## Aim of the exercise
Each line that contains the word "time" is to be copied from the records below.

[Stored items]
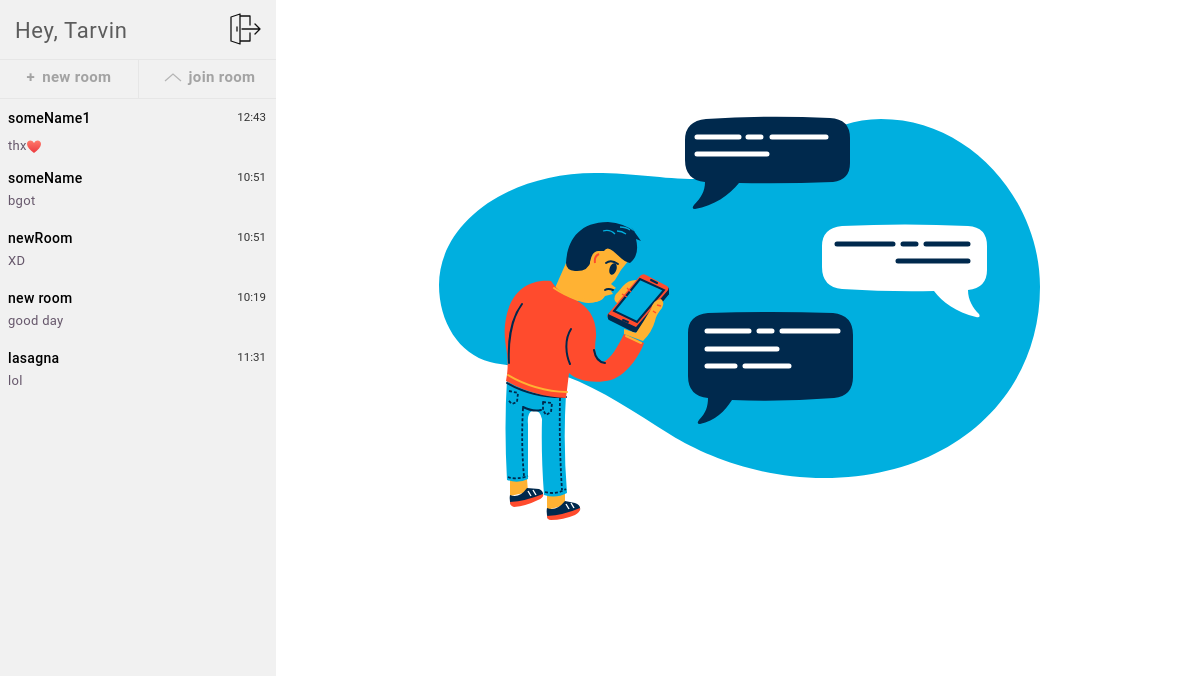
<!DOCTYPE html>
<html lang="en">
<head>
<meta charset="utf-8">
<title>Chat rooms</title>
<style>
:root{--panel:#f1f1f1;--rule:#e6e6e6;--muted:#a3a3a3;--greeting:#5c5c5c;--message:#66576b;--time:#333;--sky:#00afdf;--navy:#00294d;--red:#ff4b2d;--skin:#ffb233;--white:#fff}
*{box-sizing:border-box;margin:0;padding:0}
body{position:relative;width:1200px;height:676px;overflow:hidden;background:var(--white);font-family:Roboto,"Open Sans",sans-serif}
a{color:inherit;text-decoration:none}
.sidebar{position:absolute;left:0;top:0;width:276px;height:676px;background:var(--panel)}
.header{height:60px;display:flex;align-items:center;padding:1px 14px 0 15px;justify-content:space-between;border-bottom:1px solid var(--rule)}
.header h1{font-size:22px;font-weight:400;letter-spacing:.65px;color:var(--greeting)}
.header svg{display:block;margin-top:-3px}
.actions{display:flex;height:39px;border-bottom:1px solid var(--rule)}
.actions a{width:138px;display:flex;align-items:center;justify-content:center;gap:7px;padding-bottom:4px;font-size:15px;font-weight:700;letter-spacing:.35px;color:var(--muted)}
.actions a+a{border-left:1px solid var(--rule);padding-left:4px}
.rooms{list-style:none}
.room{position:relative;height:60px}
.room h2,.room p,.room time{position:absolute;line-height:20px;white-space:nowrap}
.room h2{left:8px;top:9px;font-size:14px;font-weight:500;letter-spacing:.3px;color:#000}
.room p{left:8px;top:32px;font-size:13px;letter-spacing:.3px;color:var(--message)}
.room time{right:10px;top:8px;font-size:11.5px;color:var(--time)}
.room .with-heart{top:37px;display:flex;align-items:center}
.scene{position:absolute;left:0;top:0;width:1200px;height:676px;pointer-events:none}
.sky{fill:var(--sky)}.navy{fill:var(--navy)}.red{fill:var(--red)}.skin{fill:var(--skin)}.white{fill:var(--white)}
.ink,.stitch,.trim,.lines{fill:none;stroke:var(--navy);stroke-width:2;stroke-linecap:round;stroke-linejoin:round}
.stitch{stroke-dasharray:3 2;stroke-width:1.8;stroke-linecap:butt}
.trim{stroke:var(--skin)}
.lines{stroke-width:5}
.lines.light{stroke:var(--white)}
</style>
</head>
<body>
<aside class="sidebar">
  <header class="header">
    <h1>Hey, Tarvin</h1>
    <a href="#" aria-label="Log out"><svg width="32" height="32" viewBox="0 0 32 32" fill="none" stroke="#111" stroke-width="1.3" stroke-linejoin="round" stroke-linecap="round"><path d="M1 4 10 1V31L1 28ZM10 3H20V12M20 20V28H10M7 14V18M12 16H30M25 11 30 16 25 21"/></svg></a>
  </header>
  <nav class="actions">
    <a href="#"><span>+</span><span>new room</span></a>
    <a href="#"><svg width="18" height="10" viewBox="0 0 18 10" fill="none" stroke="#b5b5b5" stroke-width="1.2"><path d="M1 9 9 2 17 9"/></svg><span>join room</span></a>
  </nav>
  <ul class="rooms">
    <li class="room"><h2>someName1</h2><time>12:43</time><p class="with-heart">thx<svg width="14" height="13" viewBox="0 0 14 13" role="img" aria-label="red heart"><defs><linearGradient id="heart" x2="0" y2="1"><stop stop-color="#ff7a6b"/><stop offset="1" stop-color="#ec3a3f"/></linearGradient></defs><path fill="url(#heart)" d="M7 13C3 10 0 7 0 4 0 0 5-1 7 3 9-1 14 0 14 4 14 7 11 10 7 13Z"/></svg></p></li>
    <li class="room"><h2>someName</h2><time>10:51</time><p>bgot</p></li>
    <li class="room"><h2>newRoom</h2><time>10:51</time><p>XD</p></li>
    <li class="room"><h2>new room</h2><time>10:19</time><p>good day</p></li>
    <li class="room"><h2>lasagna</h2><time>11:31</time><p>lol</p></li>
  </ul>
</aside>
<main>
<svg class="scene" viewBox="0 0 1200 676" role="img" aria-label="A man reading messages on his phone, surrounded by speech bubbles">
  <path class="sky" d="M439 285C439 223 508 173 595 173C645 173 672 182 722 178C798 172 812 119 881 119C970 119 1040 200 1040 287C1040 398 950 478 824 478C760 478 705 456 671 435C634 412 603 390 565 376C535 365 515 368 490 362C459 354 439 322 439 285Z"/>

  <g id="bubbles">
    <path class="navy" d="M706 119Q766 115 830 118Q850 119 850 138V163Q850 180 833 182Q785 184 739 183C729 195 714 206 695 209Q691 209 694 205C701 198 705 191 705 182Q685 180 685 160V140Q685 121 706 119Z"/>
    <path class="lines light" d="M697 137H739M748 137H761M772 137H826M697 154H767"/>
    <path class="white" d="M842 226Q905 223 968 226Q987 227 987 246V270Q987 288 968 290C968 300 973 308 979 314Q981 318 976 317C956 312 942 302 934 291Q890 292 842 289Q822 287 822 267V246Q822 228 842 226Z"/>
    <path class="lines" d="M837 244H893M903 244H916M926 244H968M898 261H968"/>
    <path class="navy" d="M708 313Q770 311 833 313Q853 315 853 335V377Q853 396 834 398Q782 402 732 400C725 411 715 421 700 424Q696 424 699 420C706 413 708 406 708 398Q688 396 688 376V333Q688 315 708 313Z"/>
    <path class="lines light" d="M707 331H749M759 331H772M782 331H838M707 349H777M707 366H735M745 366H789"/>
  </g>

  <g id="man">
    <g id="feet">
      <path class="skin" d="M510 479H527L528 492 510 496ZM547 493H565V505L547 510Z"/>
      <path class="navy" d="M510 495Q519 499 527 488L539 489Q544 491 543 496Q530 500 511 505Q509 500 510 495ZM547 508Q556 512 565 501L575 503Q581 505 580 510Q567 515 548 519Q546 513 547 508Z"/>
      <path class="red" d="M510 502Q526 501 543 494Q544 498 538 500Q526 506 514 507Q510 506 510 502ZM547 516Q564 515 580 508Q581 512 575 515Q563 520 551 520Q547 520 547 516Z"/>
      <path d="M528 491 531 496M533 490 536 495M566 504 569 509M571 503 574 508" fill="none" stroke="#fff" stroke-width="1.4"/>
    </g>
    <g id="jeans">
      <path class="sky" d="M507 379 566 394Q563 443 567 493Q556 499 544 495Q541 454 542 419Q540 409 532 411Q527 413 528 424L528 479Q518 484 507 480Q504 427 507 379Z"/>
      <path class="stitch" d="M523 408Q521 445 524 476M560 398Q559 445 562 490M508 477Q516 480 528 476M545 492Q556 495 566 489M509 391 518 393 517 402 512 404 508 400M543 402 552 403 551 412 546 415 543 410Z"/>
      <path class="ink" d="M523 407Q533 412 541 410M507 383Q533 398 566 397" stroke-width="1.5"/>
    </g>
    <path class="skin" d="M566 263 555 288Q570 299 582 302Q592 305 602 299L610 290 601 260Z"/>
    <path class="red" d="M551 281C525 279 508 295 505 325C503 347 511 354 506 381Q534 397 566 398L569 373C577 381 595 384 611 380C629 374 641 352 644 343L624 334C618 346 611 359 603 362C595 361 594 350 596 337C597 318 588 307 576 300Q559 294 551 281Z"/>
    <path class="trim" d="M508 375Q535 391 567 392" stroke-width="2.3"/>
    <path class="trim" d="M626 336 641 343" stroke-width="2"/>
    <path class="trim" d="M554 288Q564 295 578 300"/>
    <path class="ink" d="M522 304C510 320 508 345 509 363M571 329C564 340 566 355 570 364M594 350Q596 362 605 363" stroke-width="2.4"/>

    <g id="head">
      <path class="skin" d="M575 249 605 237 635 250Q629 261 621 270L615 280 611 284 616 288 611 291 613 294 605 296Q601 303 591 302Q578 299 567 277Z"/>
      <path class="navy" d="M566 263C567 243 577 222 608 222Q624 223 635 232L631 227 641 241 636 239Q640 255 630 263C624 262 619 256 613 251Q607 246 604 251L601 251Q594 251 591 261Q588 272 575 271 566 270 566 263Z"/>
      <path d="M603 231Q610 229 615 234M617 231Q622 231 626 234M620 227Q626 227 630 230" fill="none" stroke="#00afdf" stroke-width="1.3"/>
      <path class="skin" d="M590 262Q592 250 600 251 605 255 602 263 596 272 590 266Z"/>
      <path d="M595 263Q594 256 599 254" fill="none" stroke="#ff4b2d" stroke-width="2"/>
      <path class="ink" d="M606 263Q611 259 618 264M605 290Q608 288 613 290" stroke-width="1.7"/>
      <ellipse class="navy" cx="613" cy="269" rx="3.5" ry="6" transform="rotate(18 613 269)"/>
    </g>

    <path class="skin" d="M615 301Q613 296 618 292L623 286Q628 280 636 280L640 283 621 307Z"/>
    <g id="phone">
      <path class="navy" d="M608 314 641 281 669 288V294L637 332 608 319Z"/>
      <path class="red" d="M608 314 639 277Q642 273 646 275L667 286Q670 288 667 292L638 328Q635 332 631 329L609 318Q606 316 608 314Z"/>
      <path class="navy" d="M608 314 636 327 669 289V294L638 331Q635 334 631 331L609 320Q607 318 608 314Z"/>
      <path d="M614 311 640 279 664 290 637 322Z" fill="#00afdf" stroke="#00294d" stroke-width="2"/>
      <path class="ink" d="M651 280 657 283M623 320 628 322" stroke-width="1.8"/>
    </g>
    <path class="skin" d="M624 334V329L636 333Q644 321 651 309Q653 300 661 299Q665 302 662 308Q656 315 655 321Q652 332 643 341Z"/>
    <path d="M653 311 656 313M657 305 661 306" fill="none" stroke="#ff4b2d" stroke-width="1.5"/>
    <path d="M622 294 627 297M627 288 631 292" fill="none" stroke="#ff4b2d" stroke-width="1.3"/>
  </g>
</svg>
</main>
</body>
</html>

## Your solution
:root{--panel:#f1f1f1;--rule:#e6e6e6;--muted:#a3a3a3;--greeting:#5c5c5c;--message:#66576b;--time:#333;--sky:#00afdf;--navy:#00294d;--red:#ff4b2d;--skin:#ffb233;--white:#fff}
.room h2,.room p,.room time{position:absolute;line-height:20px;white-space:nowrap}
.room time{right:10px;top:8px;font-size:11.5px;color:var(--time)}
    <li class="room"><h2>someName1</h2><time>12:43</time><p class="with-heart">thx<svg width="14" height="13" viewBox="0 0 14 13" role="img" aria-label="red heart"><defs><linearGradient id="heart" x2="0" y2="1"><stop stop-color="#ff7a6b"/><stop offset="1" stop-color="#ec3a3f"/></linearGradient></defs><path fill="url(#heart)" d="M7 13C3 10 0 7 0 4 0 0 5-1 7 3 9-1 14 0 14 4 14 7 11 10 7 13Z"/></svg></p></li>
    <li class="room"><h2>someName</h2><time>10:51</time><p>bgot</p></li>
    <li class="room"><h2>newRoom</h2><time>10:51</time><p>XD</p></li>
    <li class="room"><h2>new room</h2><time>10:19</time><p>good day</p></li>
    <li class="room"><h2>lasagna</h2><time>11:31</time><p>lol</p></li>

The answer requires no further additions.